Work instructions:
From the first line to the last, write out the records exactly, leaving the pictures behind.
----
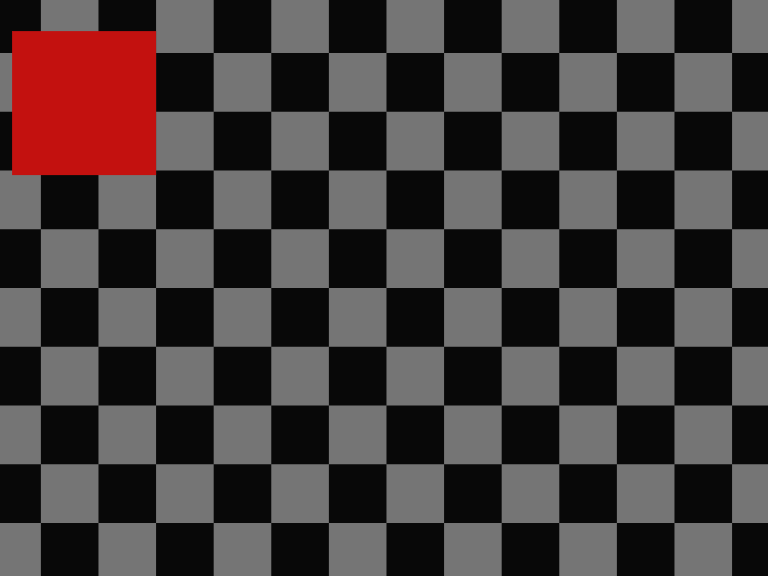
A Shadertoy shader for this pattern:

```glsl
#define CELL vec2(0.1, 0.102)
#define GRID_SHIFT vec2(0.0043, 0.0)
#define SQUARE_CENTER vec2(0.146, 0.821)
#define SQUARE_HALF 0.125
#define DARK vec3(0.03)
#define GRAY vec3(0.46)
#define RED vec3(0.765, 0.065, 0.06)

// Signed square wave with edges one pixel wide
vec2 squareWave(vec2 cells, vec2 pixel) {
    vec2 edgeDist = 0.5 - abs(mod(cells + 0.5, 2.0) - 1.0);
    return clamp(2.0 * edgeDist / pixel, -1.0, 1.0);
}

float boxDistance(vec2 p, float halfSize) {
    vec2 d = abs(p) - halfSize;
    return length(max(d, 0.0)) + min(max(d.x, d.y), 0.0);
}

void mainImage(out vec4 fragColor, in vec2 fragCoord) {
    float pixel = 1.0 / iResolution.y;
    vec2 uv = fragCoord * pixel;
    vec2 middle = 0.5 * iResolution.xy * pixel;

    // Checkerboard, counted from the middle of the canvas
    vec2 wave = squareWave((uv - middle - GRID_SHIFT) / CELL, pixel / CELL);
    vec3 color = mix(DARK, GRAY, 0.5 + 0.5 * wave.x * wave.y);

    // Solid square at the upper left
    float box = boxDistance(uv - SQUARE_CENTER, SQUARE_HALF);
    color = mix(color, RED, clamp(0.5 - box / pixel, 0.0, 1.0));

    fragColor = vec4(color, 1.0);
}
```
----
Solution to the exercise:
A Shadertoy shader for this pattern:

```glsl
#define CELL vec2(0.1, 0.102)
#define GRID_SHIFT vec2(0.0043, 0.0)
#define SQUARE_CENTER vec2(0.146, 0.821)
#define SQUARE_HALF 0.125
#define DARK vec3(0.03)
#define GRAY vec3(0.46)
#define RED vec3(0.765, 0.065, 0.06)

// Signed square wave with edges one pixel wide
vec2 squareWave(vec2 cells, vec2 pixel) {
    vec2 edgeDist = 0.5 - abs(mod(cells + 0.5, 2.0) - 1.0);
    return clamp(2.0 * edgeDist / pixel, -1.0, 1.0);
}

float boxDistance(vec2 p, float halfSize) {
    vec2 d = abs(p) - halfSize;
    return length(max(d, 0.0)) + min(max(d.x, d.y), 0.0);
}

void mainImage(out vec4 fragColor, in vec2 fragCoord) {
    float pixel = 1.0 / iResolution.y;
    vec2 uv = fragCoord * pixel;
    vec2 middle = 0.5 * iResolution.xy * pixel;

    // Checkerboard, counted from the middle of the canvas
    vec2 wave = squareWave((uv - middle - GRID_SHIFT) / CELL, pixel / CELL);
    vec3 color = mix(DARK, GRAY, 0.5 + 0.5 * wave.x * wave.y);

    // Solid square at the upper left
    float box = boxDistance(uv - SQUARE_CENTER, SQUARE_HALF);
    color = mix(color, RED, clamp(0.5 - box / pixel, 0.0, 1.0));

    fragColor = vec4(color, 1.0);
}
```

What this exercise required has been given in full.